> In 1960, the main problems were, running in the halls, chewing gum,
> slamming and mistreating locker doors. Move thirty years forward to
> 1990, and the main problems were, teenage pregnancy, drugs & alcohol,
> suicide and violence. Faced with these challenges, it's surprising
> that teachers can teach at all.
As I indicated in other previous postings, and I will retain the personal
perspective here, I have always felt a victim of our schools. When I
reached 7th grade, there began a decline in my grades and I felt
increasingly aloof from academic studies and can think of no individual
teacher that really cared.
Teachers cared more about policing behavior (running in the halls, chewing
gum, slamming and mistreating locker doors) than connecting with and
And while things are different today (teenage pregnancy, drugs & alcohol,
suicide and violence), I will warrant that my son feels the same
isolation. He has tested out over 140 and has gotten 2 successive F's in
Language Plus, the advanced placement English - project course. It's is
evident that he feels his teacher "hates" him and we get rebuffed in our
approaches to her -- getting the feeling from her that she is "defending
academic integrity" more than trying to reach my son.
Blame the student. Blame the system. But let's not try to make any

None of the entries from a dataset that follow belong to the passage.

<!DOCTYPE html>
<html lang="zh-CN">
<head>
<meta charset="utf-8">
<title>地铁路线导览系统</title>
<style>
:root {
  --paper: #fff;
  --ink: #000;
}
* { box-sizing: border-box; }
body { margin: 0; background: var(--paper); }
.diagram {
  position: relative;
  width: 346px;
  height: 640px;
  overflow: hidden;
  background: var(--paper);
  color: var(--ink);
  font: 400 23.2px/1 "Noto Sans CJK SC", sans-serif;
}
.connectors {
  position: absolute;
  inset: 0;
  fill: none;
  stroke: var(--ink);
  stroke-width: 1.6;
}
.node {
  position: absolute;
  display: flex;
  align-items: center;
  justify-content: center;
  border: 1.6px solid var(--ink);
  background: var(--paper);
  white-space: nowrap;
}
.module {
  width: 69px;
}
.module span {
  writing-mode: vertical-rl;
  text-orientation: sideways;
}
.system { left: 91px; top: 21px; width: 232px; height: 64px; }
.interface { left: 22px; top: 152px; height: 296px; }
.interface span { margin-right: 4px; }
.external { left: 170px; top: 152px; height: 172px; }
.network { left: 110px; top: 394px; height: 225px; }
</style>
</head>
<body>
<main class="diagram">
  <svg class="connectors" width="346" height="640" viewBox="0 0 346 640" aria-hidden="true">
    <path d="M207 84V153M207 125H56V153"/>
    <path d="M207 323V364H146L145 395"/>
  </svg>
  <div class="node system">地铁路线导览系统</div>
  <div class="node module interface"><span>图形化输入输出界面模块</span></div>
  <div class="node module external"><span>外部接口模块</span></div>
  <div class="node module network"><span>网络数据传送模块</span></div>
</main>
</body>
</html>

fundamental changes in the way we do things.
(My daughter has a language disability and is a wonderful kid with a
retention disorder -- The public school system did a wonderful job of

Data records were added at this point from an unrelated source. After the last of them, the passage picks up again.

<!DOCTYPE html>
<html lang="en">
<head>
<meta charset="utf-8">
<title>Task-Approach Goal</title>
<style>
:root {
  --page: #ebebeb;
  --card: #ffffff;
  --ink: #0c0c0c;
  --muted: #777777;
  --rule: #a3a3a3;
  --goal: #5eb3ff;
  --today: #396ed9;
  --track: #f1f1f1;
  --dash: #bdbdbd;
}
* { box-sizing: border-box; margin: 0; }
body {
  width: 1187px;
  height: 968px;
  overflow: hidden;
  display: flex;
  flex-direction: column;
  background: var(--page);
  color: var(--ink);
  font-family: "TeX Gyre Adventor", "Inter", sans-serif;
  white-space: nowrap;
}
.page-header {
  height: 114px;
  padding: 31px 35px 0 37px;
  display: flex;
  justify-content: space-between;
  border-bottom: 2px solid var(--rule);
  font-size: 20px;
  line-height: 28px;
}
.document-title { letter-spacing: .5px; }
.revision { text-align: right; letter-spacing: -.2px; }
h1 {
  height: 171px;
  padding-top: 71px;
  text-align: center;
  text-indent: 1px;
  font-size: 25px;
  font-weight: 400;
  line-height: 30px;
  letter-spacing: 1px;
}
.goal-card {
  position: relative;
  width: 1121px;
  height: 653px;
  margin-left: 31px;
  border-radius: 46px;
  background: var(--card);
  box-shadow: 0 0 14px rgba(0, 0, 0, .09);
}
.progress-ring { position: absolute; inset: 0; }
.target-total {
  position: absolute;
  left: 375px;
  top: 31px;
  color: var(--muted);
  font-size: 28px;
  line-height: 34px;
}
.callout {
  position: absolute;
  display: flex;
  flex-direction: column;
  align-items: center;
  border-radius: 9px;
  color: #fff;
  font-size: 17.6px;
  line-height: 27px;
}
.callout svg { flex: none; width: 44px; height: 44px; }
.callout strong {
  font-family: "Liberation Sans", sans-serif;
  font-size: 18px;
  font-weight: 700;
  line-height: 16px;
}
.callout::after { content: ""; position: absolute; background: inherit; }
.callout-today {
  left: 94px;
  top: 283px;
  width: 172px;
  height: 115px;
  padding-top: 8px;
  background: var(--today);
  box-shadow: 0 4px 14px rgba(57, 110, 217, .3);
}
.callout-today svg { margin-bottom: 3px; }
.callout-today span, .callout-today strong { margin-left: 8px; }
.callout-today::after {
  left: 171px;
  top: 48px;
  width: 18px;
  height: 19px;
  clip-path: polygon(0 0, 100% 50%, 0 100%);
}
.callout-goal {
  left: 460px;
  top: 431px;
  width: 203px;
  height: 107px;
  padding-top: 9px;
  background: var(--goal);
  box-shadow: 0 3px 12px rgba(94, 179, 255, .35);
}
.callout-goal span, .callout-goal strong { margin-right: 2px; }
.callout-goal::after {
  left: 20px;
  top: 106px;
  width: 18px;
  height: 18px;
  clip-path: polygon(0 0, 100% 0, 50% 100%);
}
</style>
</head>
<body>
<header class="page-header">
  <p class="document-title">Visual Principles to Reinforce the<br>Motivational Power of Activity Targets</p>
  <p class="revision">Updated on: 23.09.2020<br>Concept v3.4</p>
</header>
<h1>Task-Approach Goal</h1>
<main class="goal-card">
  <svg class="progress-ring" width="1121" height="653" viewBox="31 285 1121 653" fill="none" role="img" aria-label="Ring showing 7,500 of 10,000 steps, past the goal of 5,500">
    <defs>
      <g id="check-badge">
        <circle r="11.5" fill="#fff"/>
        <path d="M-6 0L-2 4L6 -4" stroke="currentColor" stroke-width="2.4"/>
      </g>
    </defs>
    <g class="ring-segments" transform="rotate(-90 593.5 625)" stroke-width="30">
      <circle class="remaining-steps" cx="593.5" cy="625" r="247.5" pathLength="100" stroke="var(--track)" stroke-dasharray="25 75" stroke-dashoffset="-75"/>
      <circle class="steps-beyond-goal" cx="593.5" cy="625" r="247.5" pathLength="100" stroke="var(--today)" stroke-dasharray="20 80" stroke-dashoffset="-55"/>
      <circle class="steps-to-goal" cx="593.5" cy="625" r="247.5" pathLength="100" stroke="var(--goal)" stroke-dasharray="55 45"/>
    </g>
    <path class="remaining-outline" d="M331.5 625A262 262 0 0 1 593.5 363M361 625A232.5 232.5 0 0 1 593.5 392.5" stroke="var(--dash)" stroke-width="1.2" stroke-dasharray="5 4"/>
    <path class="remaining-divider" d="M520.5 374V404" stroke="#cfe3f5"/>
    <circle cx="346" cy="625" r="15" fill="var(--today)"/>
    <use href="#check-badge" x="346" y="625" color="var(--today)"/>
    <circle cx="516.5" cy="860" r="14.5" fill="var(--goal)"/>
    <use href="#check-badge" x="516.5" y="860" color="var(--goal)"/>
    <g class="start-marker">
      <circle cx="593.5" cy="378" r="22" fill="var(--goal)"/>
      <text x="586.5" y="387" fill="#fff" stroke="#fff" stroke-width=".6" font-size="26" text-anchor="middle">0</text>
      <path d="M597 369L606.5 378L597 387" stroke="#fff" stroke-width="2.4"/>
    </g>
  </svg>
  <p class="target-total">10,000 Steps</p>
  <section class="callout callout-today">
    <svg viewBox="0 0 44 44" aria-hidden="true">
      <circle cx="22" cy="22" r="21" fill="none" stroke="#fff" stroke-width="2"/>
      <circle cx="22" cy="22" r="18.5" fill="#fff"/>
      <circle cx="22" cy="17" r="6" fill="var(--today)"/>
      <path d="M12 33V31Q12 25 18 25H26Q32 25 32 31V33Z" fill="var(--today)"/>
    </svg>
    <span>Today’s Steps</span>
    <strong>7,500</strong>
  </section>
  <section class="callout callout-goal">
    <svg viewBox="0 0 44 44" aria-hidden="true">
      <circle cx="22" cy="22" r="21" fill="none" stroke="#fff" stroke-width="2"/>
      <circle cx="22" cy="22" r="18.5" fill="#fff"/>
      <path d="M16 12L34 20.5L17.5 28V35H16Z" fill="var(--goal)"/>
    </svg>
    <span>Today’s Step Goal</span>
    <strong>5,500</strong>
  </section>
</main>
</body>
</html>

diagnosing the problem, but absolutely nothing with the solution. The
good note is that she is absolutely blossoming in private school now after
YEARS of (all of our) frustration dealing with The System.

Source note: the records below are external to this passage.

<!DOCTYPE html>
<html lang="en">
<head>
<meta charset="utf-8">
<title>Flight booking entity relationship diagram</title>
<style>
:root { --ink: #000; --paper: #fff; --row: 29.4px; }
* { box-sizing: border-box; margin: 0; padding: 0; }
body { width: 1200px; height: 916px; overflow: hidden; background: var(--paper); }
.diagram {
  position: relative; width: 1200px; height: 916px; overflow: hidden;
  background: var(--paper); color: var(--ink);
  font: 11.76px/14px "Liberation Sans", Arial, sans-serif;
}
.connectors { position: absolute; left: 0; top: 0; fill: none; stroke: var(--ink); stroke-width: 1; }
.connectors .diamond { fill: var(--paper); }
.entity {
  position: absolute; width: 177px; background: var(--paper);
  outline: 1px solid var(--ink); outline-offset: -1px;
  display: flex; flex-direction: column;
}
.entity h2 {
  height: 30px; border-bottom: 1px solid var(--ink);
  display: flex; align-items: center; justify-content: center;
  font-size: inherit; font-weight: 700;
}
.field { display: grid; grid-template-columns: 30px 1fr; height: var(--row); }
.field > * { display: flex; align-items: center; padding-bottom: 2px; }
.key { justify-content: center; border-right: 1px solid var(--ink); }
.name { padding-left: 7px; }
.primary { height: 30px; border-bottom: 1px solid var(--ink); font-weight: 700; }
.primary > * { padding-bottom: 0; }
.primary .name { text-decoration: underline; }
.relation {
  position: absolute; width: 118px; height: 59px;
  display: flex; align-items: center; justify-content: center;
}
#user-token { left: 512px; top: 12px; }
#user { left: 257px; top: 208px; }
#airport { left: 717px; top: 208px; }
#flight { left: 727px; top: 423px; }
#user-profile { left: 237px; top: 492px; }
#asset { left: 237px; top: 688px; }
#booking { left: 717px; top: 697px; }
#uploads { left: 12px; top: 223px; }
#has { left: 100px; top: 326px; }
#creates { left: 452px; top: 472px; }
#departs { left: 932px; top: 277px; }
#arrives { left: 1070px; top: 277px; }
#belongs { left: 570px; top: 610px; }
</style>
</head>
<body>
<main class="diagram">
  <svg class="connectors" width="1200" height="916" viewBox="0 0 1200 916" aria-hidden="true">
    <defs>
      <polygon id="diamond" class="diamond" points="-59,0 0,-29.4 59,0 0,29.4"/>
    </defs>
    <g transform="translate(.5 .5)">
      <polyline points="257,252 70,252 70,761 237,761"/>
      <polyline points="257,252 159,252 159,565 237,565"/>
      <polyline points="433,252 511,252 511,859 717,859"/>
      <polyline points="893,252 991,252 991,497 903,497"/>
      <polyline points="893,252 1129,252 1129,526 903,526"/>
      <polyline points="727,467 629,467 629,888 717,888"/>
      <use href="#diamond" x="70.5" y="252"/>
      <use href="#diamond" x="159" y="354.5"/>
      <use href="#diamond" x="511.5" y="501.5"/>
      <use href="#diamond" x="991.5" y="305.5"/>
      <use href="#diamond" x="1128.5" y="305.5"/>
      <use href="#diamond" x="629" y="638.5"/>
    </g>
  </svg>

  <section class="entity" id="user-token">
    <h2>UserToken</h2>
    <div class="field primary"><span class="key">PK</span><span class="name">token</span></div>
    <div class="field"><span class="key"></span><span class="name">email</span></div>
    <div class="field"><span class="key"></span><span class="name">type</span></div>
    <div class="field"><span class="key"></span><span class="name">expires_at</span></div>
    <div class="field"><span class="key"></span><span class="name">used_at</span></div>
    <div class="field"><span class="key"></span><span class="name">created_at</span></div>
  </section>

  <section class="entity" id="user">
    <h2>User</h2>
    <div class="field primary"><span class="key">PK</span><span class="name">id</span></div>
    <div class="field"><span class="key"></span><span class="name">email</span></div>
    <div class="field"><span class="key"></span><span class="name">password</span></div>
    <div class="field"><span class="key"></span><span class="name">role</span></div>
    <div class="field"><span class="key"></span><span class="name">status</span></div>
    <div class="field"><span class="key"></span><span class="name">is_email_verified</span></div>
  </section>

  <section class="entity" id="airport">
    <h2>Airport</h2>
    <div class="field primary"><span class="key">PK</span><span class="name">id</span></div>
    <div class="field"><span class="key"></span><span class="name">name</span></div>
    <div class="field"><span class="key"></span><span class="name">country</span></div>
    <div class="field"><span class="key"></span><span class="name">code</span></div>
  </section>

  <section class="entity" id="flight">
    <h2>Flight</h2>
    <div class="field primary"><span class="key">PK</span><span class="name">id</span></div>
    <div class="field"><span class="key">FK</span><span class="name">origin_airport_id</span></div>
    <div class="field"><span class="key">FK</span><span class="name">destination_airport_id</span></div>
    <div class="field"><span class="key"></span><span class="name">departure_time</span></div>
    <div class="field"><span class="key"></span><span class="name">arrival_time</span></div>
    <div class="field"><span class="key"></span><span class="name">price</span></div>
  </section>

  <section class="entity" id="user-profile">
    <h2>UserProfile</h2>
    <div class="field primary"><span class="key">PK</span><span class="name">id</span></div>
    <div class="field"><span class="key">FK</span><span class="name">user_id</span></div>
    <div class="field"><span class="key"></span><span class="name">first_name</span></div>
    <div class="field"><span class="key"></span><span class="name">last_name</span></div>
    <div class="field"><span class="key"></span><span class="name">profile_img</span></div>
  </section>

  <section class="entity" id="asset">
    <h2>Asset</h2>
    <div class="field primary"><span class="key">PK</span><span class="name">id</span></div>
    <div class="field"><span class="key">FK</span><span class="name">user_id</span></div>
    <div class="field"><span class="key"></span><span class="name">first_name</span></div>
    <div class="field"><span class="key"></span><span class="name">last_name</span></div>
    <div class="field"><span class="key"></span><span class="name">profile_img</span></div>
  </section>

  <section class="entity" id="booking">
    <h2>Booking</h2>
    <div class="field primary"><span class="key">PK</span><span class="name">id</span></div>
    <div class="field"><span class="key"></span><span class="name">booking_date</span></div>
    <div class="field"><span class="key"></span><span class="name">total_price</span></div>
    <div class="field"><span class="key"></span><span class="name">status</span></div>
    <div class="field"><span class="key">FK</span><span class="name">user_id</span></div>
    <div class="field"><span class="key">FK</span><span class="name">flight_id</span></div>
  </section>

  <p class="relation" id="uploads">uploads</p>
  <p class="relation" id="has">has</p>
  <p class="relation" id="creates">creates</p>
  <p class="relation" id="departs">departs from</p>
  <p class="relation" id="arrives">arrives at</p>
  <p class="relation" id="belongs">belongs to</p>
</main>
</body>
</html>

What's a parent to do? And how do we Positively affect and effect The
System so as to generate learning in our children who will be workers in
the learning organizations of tomorrow.
"Insanity is expecting things to change when you continue to do them the
"If you always do what you've always done, you'll always get what you've
We cannot maintain the status quo and expect things to improve.
I agree with Gary's last comment:
> It's individuals who'll make the difference in education, not society
But the paranoia in the system rejects most attempts to assist. As I
related before, I tried to help. What I received was a message that
indicated that paranoia and distrust were the norm and that I was at
fault. I put some blame on the unions for maintaining status quo and
received a posting that it is management's fault and that the union is
driving the change.
I get tired of this Blame Frame. "It's the System, Stupid."
Scott Simmerman "Dr. Scott J. Simmerman" <74170.1061@CompuServe.COM>
Learning-org -- An Internet Dialog on Learning Organizations For info: <firstname.lastname@example.org> -or- <http://world.std.com/~lo/>